The starter homes land fund, launched in March, has highlighted the potential for housing-led transformation in town centres, and I encourage local authorities to bid for that fund and to bring more housing, particularly starter homes, into their communities and around our town centres.

I am keen to see new public and private sector partnerships developing, which will foster more local growth. Local authorities can use this as an opportunity to reconfigure the way they deliver public services and use their land and buildings in those areas. My departmental colleagues and I will be leading work to help deliver these new residential opportunities in the coming months, but I would like my hon. Friend and other Members here today to consider how housing can support our towns and high streets in our constituencies across the country.

In closing I want to touch on the great British high street awards.
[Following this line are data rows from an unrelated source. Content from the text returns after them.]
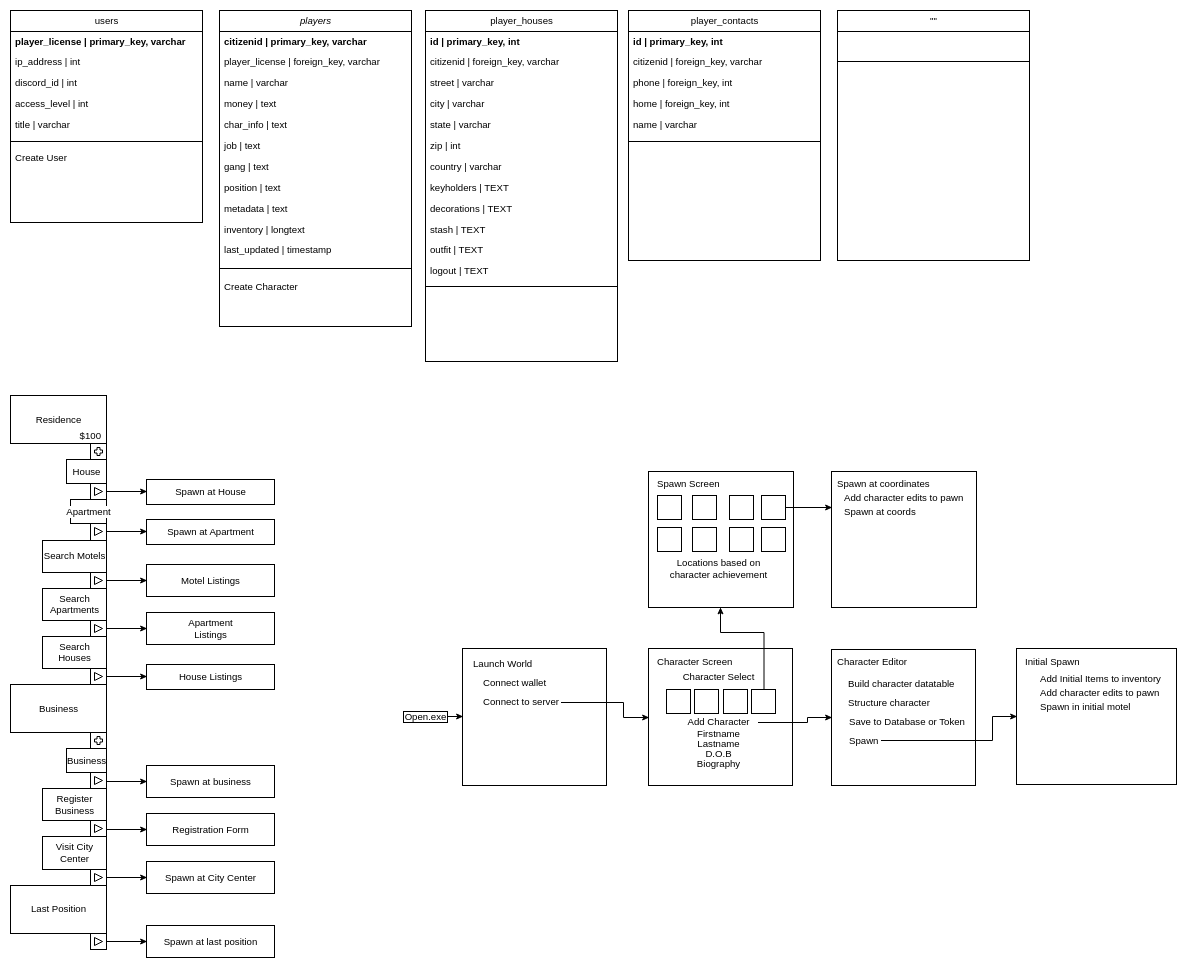
<!DOCTYPE html>
<html lang="en">
<head>
<meta charset="utf-8">
<title>Player schema and spawn flow</title>
<style>
:root { --ink: #000; --paper: #fff; --row: 20.9px; }
* { box-sizing: border-box; margin: 0; padding: 0; }
html, body { width: 1187px; height: 968px; overflow: hidden; background: var(--paper); }
body { position: relative; color: var(--ink); font: 9.64px/11.6px "Liberation Sans", Arial, sans-serif; }
ul { list-style: none; }

/* Database tables */
.schema { position: absolute; left: 10px; top: 10px; display: flex; align-items: flex-start; }
.table { width: 193px; border: 1px solid var(--ink); }
.table h2 { height: 20.5px; border-bottom: 1px solid var(--ink); font: inherit; line-height: 20px; text-align: center; }
.table h2.abstract { font-style: italic; }
.fields { border-bottom: 1px solid var(--ink); padding-left: 4px; }
.fields li { height: var(--row); line-height: var(--row); white-space: nowrap; }
.fields .key { font-weight: bold; }
.action { padding: 10px 4px; }

/* Spawn menu */
.menu { position: absolute; left: 10px; top: 395px; width: 97px; display: flex; flex-direction: column; align-items: flex-end; }
.item, .toggle, .node { border: 1px solid var(--ink); display: flex; align-items: center; justify-content: center; text-align: center; }
.item { position: relative; flex: none; margin-bottom: -1px; white-space: nowrap; }
.item.root { width: 97px; height: 49.2px; }
.item.tall { width: 65px; height: 33.1px; }
.item.short { width: 41px; height: 25.1px; }
.item.narrow { width: 37px; }
.item.narrow span { background: var(--paper); margin: 0 -5px; flex: none; }
.price { position: absolute; right: 5px; bottom: 2px; }
.toggle { flex: none; width: 17px; height: 17.05px; margin-bottom: -1px; }
.toggle svg { display: block; width: 15px; height: 15px; }

/* Flow nodes and panels */
.node { position: absolute; left: 146px; width: 129px; }
.node.start { left: 403px; top: 711px; width: 45px; height: 12px; white-space: nowrap; }
.panel { position: absolute; width: 146px; height: 137px; border: 1px solid var(--ink); }
.panel h3, .panel p { position: absolute; font: inherit; line-height: 12px; margin-top: -6px; white-space: nowrap; }
.panel .centred { left: 0; width: 139px; text-align: center; }
.panel .form { line-height: 10px; margin-top: -5px; }
.slots { position: absolute; display: grid; }
.slots i { width: 25px; height: 25px; border: 1px solid var(--ink); }
.spawn-slots { left: 8px; top: 23px; grid-template-columns: 35px 37px 32px 25px; row-gap: 7px; }
.character-slots { left: 17px; top: 40px; grid-template-columns: repeat(4, 28.4px); }
.links { position: absolute; left: 0; top: 0; pointer-events: none; }
.links path { fill: none; stroke: var(--ink); stroke-width: 1; }
.links marker path { fill: var(--ink); }
</style>
</head>
<body>

<svg width="0" height="0" style="position:absolute" aria-hidden="true">
  <defs>
    <g id="play" fill="none" stroke="#000"><path d="M3.5 3.5L11.5 7.5L3.5 11.5Z"/></g>
    <g id="plus" fill="none" stroke="#000"><path d="M6 3.5H9V6H11.5V9H9V11.5H6V9H3.5V6H6Z"/></g>
  </defs>
</svg>

<main>
<section class="schema">
  <article class="table" style="height:213px">
    <h2>users</h2>
    <ul class="fields" style="height:110px">
      <li class="key">player_license | primary_key, varchar</li>
      <li>ip_address | int</li>
      <li>discord_id | int</li>
      <li>access_level | int</li>
      <li>title | varchar</li>
    </ul>
    <p class="action">Create User</p>
  </article>
  <article class="table" style="height:317px;margin-left:16px">
    <h2 class="abstract">players</h2>
    <ul class="fields" style="height:237px">
      <li class="key">citizenid | primary_key, varchar</li>
      <li>player_license | foreign_key, varchar</li>
      <li>name | varchar</li>
      <li>money | text</li>
      <li>char_info | text</li>
      <li>job | text</li>
      <li>gang | text</li>
      <li>position | text</li>
      <li>metadata | text</li>
      <li>inventory | longtext</li>
      <li>last_updated | timestamp</li>
    </ul>
    <p class="action" style="padding-top:12px">Create Character</p>
  </article>
  <article class="table" style="height:352px;margin-left:13px">
    <h2>player_houses</h2>
    <ul class="fields" style="height:255px">
      <li class="key">id | primary_key, int</li>
      <li>citizenid | foreign_key, varchar</li>
      <li>street | varchar</li>
      <li>city | varchar</li>
      <li>state | varchar</li>
      <li>zip | int</li>
      <li>country | varchar</li>
      <li>keyholders | TEXT</li>
      <li>decorations | TEXT</li>
      <li>stash | TEXT</li>
      <li>outfit | TEXT</li>
      <li>logout | TEXT</li>
    </ul>
  </article>
  <article class="table" style="height:251px;margin-left:10px">
    <h2>player_contacts</h2>
    <ul class="fields" style="height:110px">
      <li class="key">id | primary_key, int</li>
      <li>citizenid | foreign_key, varchar</li>
      <li>phone | foreign_key, int</li>
      <li>home | foreign_key, int</li>
      <li>name | varchar</li>
    </ul>
  </article>
  <article class="table" style="height:251px;margin-left:16px">
    <h2>""</h2>
    <ul class="fields" style="height:30px"></ul>
  </article>
</section>

<section class="menu">
  <div class="item root">Residence<span class="price">$100</span></div>
  <div class="toggle"><svg><use href="#plus"/></svg></div>
  <div class="item short">House</div>
  <div class="toggle"><svg><use href="#play"/></svg></div>
  <div class="item short narrow"><span>Apartment</span></div>
  <div class="toggle"><svg><use href="#play"/></svg></div>
  <div class="item tall">Search Motels</div>
  <div class="toggle"><svg><use href="#play"/></svg></div>
  <div class="item tall">Search<br>Apartments</div>
  <div class="toggle"><svg><use href="#play"/></svg></div>
  <div class="item tall">Search<br>Houses</div>
  <div class="toggle"><svg><use href="#play"/></svg></div>
  <div class="item root">Business</div>
  <div class="toggle"><svg><use href="#plus"/></svg></div>
  <div class="item short">Business</div>
  <div class="toggle"><svg><use href="#play"/></svg></div>
  <div class="item tall">Register<br>Business</div>
  <div class="toggle"><svg><use href="#play"/></svg></div>
  <div class="item tall">Visit City<br>Center</div>
  <div class="toggle"><svg><use href="#play"/></svg></div>
  <div class="item root">Last Position</div>
  <div class="toggle"><svg><use href="#play"/></svg></div>
</section>

<section class="results">
  <div class="node" style="top:479px;height:26px">Spawn at House</div>
  <div class="node" style="top:519px;height:26px">Spawn at Apartment</div>
  <div class="node" style="top:564px;height:33px">Motel Listings</div>
  <div class="node" style="top:612px;height:33px">Apartment<br>Listings</div>
  <div class="node" style="top:664px;height:26px">House Listings</div>
  <div class="node" style="top:765px;height:33px">Spawn at business</div>
  <div class="node" style="top:813px;height:33px">Registration Form</div>
  <div class="node" style="top:861px;height:33px">Spawn at City Center</div>
  <div class="node" style="top:925px;height:33px">Spawn at last position</div>
</section>

<section class="flow">
  <div class="node start">Open.exe</div>

  <article class="panel" style="left:462px;top:648px;width:145px;height:138px">
    <h3 style="left:10px;top:15px">Launch World</h3>
    <p style="left:20px;top:34px">Connect wallet</p>
    <p style="left:20px;top:53px">Connect to server</p>
  </article>

  <article class="panel" style="left:648px;top:471px">
    <h3 style="left:8px;top:12px">Spawn Screen</h3>
    <div class="slots spawn-slots"><i></i><i></i><i></i><i></i><i></i><i></i><i></i><i></i></div>
    <p class="centred" style="top:91px">Locations based on<br>character achievement</p>
  </article>

  <article class="panel" style="left:831px;top:471px">
    <h3 style="left:5px;top:12px">Spawn at coordinates</h3>
    <p style="left:12px;top:26px">Add character edits to pawn</p>
    <p style="left:12px;top:40px">Spawn at coords</p>
  </article>

  <article class="panel" style="left:648px;top:648px;width:145px;height:138px">
    <h3 style="left:8px;top:13px">Character Screen</h3>
    <p class="centred" style="top:28px">Character Select</p>
    <div class="slots character-slots"><i></i><i></i><i></i><i></i></div>
    <p class="centred" style="top:73px">Add Character</p>
    <p class="centred form" style="top:85px">Firstname<br>Lastname<br>D.O.B<br>Biography</p>
  </article>

  <article class="panel" style="left:831px;top:649px;width:145px">
    <h3 style="left:5px;top:12px">Character Editor</h3>
    <p style="left:16px;top:34px">Build character datatable</p>
    <p style="left:16px;top:53px">Structure character</p>
    <p style="left:17px;top:72px">Save to Database or Token</p>
    <p style="left:17px;top:91px">Spawn</p>
  </article>

  <article class="panel" style="left:1016px;top:648px;width:161px">
    <h3 style="left:8px;top:13px">Initial Spawn</h3>
    <p style="left:23px;top:30px">Add Initial Items to inventory</p>
    <p style="left:23px;top:44px">Add character edits to pawn</p>
    <p style="left:23px;top:58px">Spawn in initial motel</p>
  </article>
</section>

<svg class="links" width="1187" height="968" viewBox="0 0 1187 968" aria-hidden="true">
  <defs>
    <marker id="arrow" markerUnits="userSpaceOnUse" markerWidth="8" markerHeight="8" refX="7" refY="4" orient="auto">
      <path d="M7 4L1.5 6.5L3 4L1.5 1.5Z"/>
    </marker>
  </defs>
  <g marker-end="url(#arrow)">
    <path d="M106.5 491.5H146" marker-end="url(#arrow)"/>
    <path d="M106.5 531.5H146" marker-end="url(#arrow)"/>
    <path d="M106.5 580.5H146" marker-end="url(#arrow)"/>
    <path d="M106.5 628.5H146" marker-end="url(#arrow)"/>
    <path d="M106.5 676.5H146" marker-end="url(#arrow)"/>
    <path d="M106.5 781.5H146" marker-end="url(#arrow)"/>
    <path d="M106.5 829.5H146" marker-end="url(#arrow)"/>
    <path d="M106.5 877.5H146" marker-end="url(#arrow)"/>
    <path d="M106.5 941.5H146" marker-end="url(#arrow)"/>
    <path d="M447.5 716.5H462" marker-end="url(#arrow)"/>
    <path d="M561 702.5H623.5V717.5H648" marker-end="url(#arrow)"/>
    <path d="M764 690V632.5H720.5V608.5" marker-end="url(#arrow)"/>
    <path d="M785 507.5H831" marker-end="url(#arrow)"/>
    <path d="M758 722.5H807.5V717.5H831" marker-end="url(#arrow)"/>
    <path d="M881 740.5H992.5V716.5H1016" marker-end="url(#arrow)"/>
  </g>
</svg>
</main>
</body>
</html>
I am keen to continue celebrating the passion, commitment and civic pride found in high streets and town centres up and down the country. The 2015 awards were a great success, and the 2016 awards are a great opportunity for people to recognise and celebrate the great work being done in their local communities. I encourage people to develop opportunities and put forward entries, and I look forward to seeing entries coming in from right across Wiltshire.

We are committed to helping our high streets adapt to changing times, but we must be clear: there is no one-size-fits-all solution. That is why we cannot have a top-down approach; we have to make sure we give the tools and powers to every area to do what is right for them. Every town is different; from market towns to ribbon towns, we must make sure we address the local needs of each particular area, enabling them to decide for themselves what is best for their high streets and town centres.

But everybody must play their part, with local economic partnerships, councils, businesses, communities, business improvement districts, Ministers and local MPs working together to develop the vision and solutions for their areas. Through the great British high street awards, we have seen wonderful examples of this already over the last couple of years, and we all need to work together to tackle more challenges, which will be beneficial for those awards and for our high streets in the years ahead. We are committed to doing just that, and I thank my hon. Friend for raising this topic today.

Question put and agreed to.

House adjourned.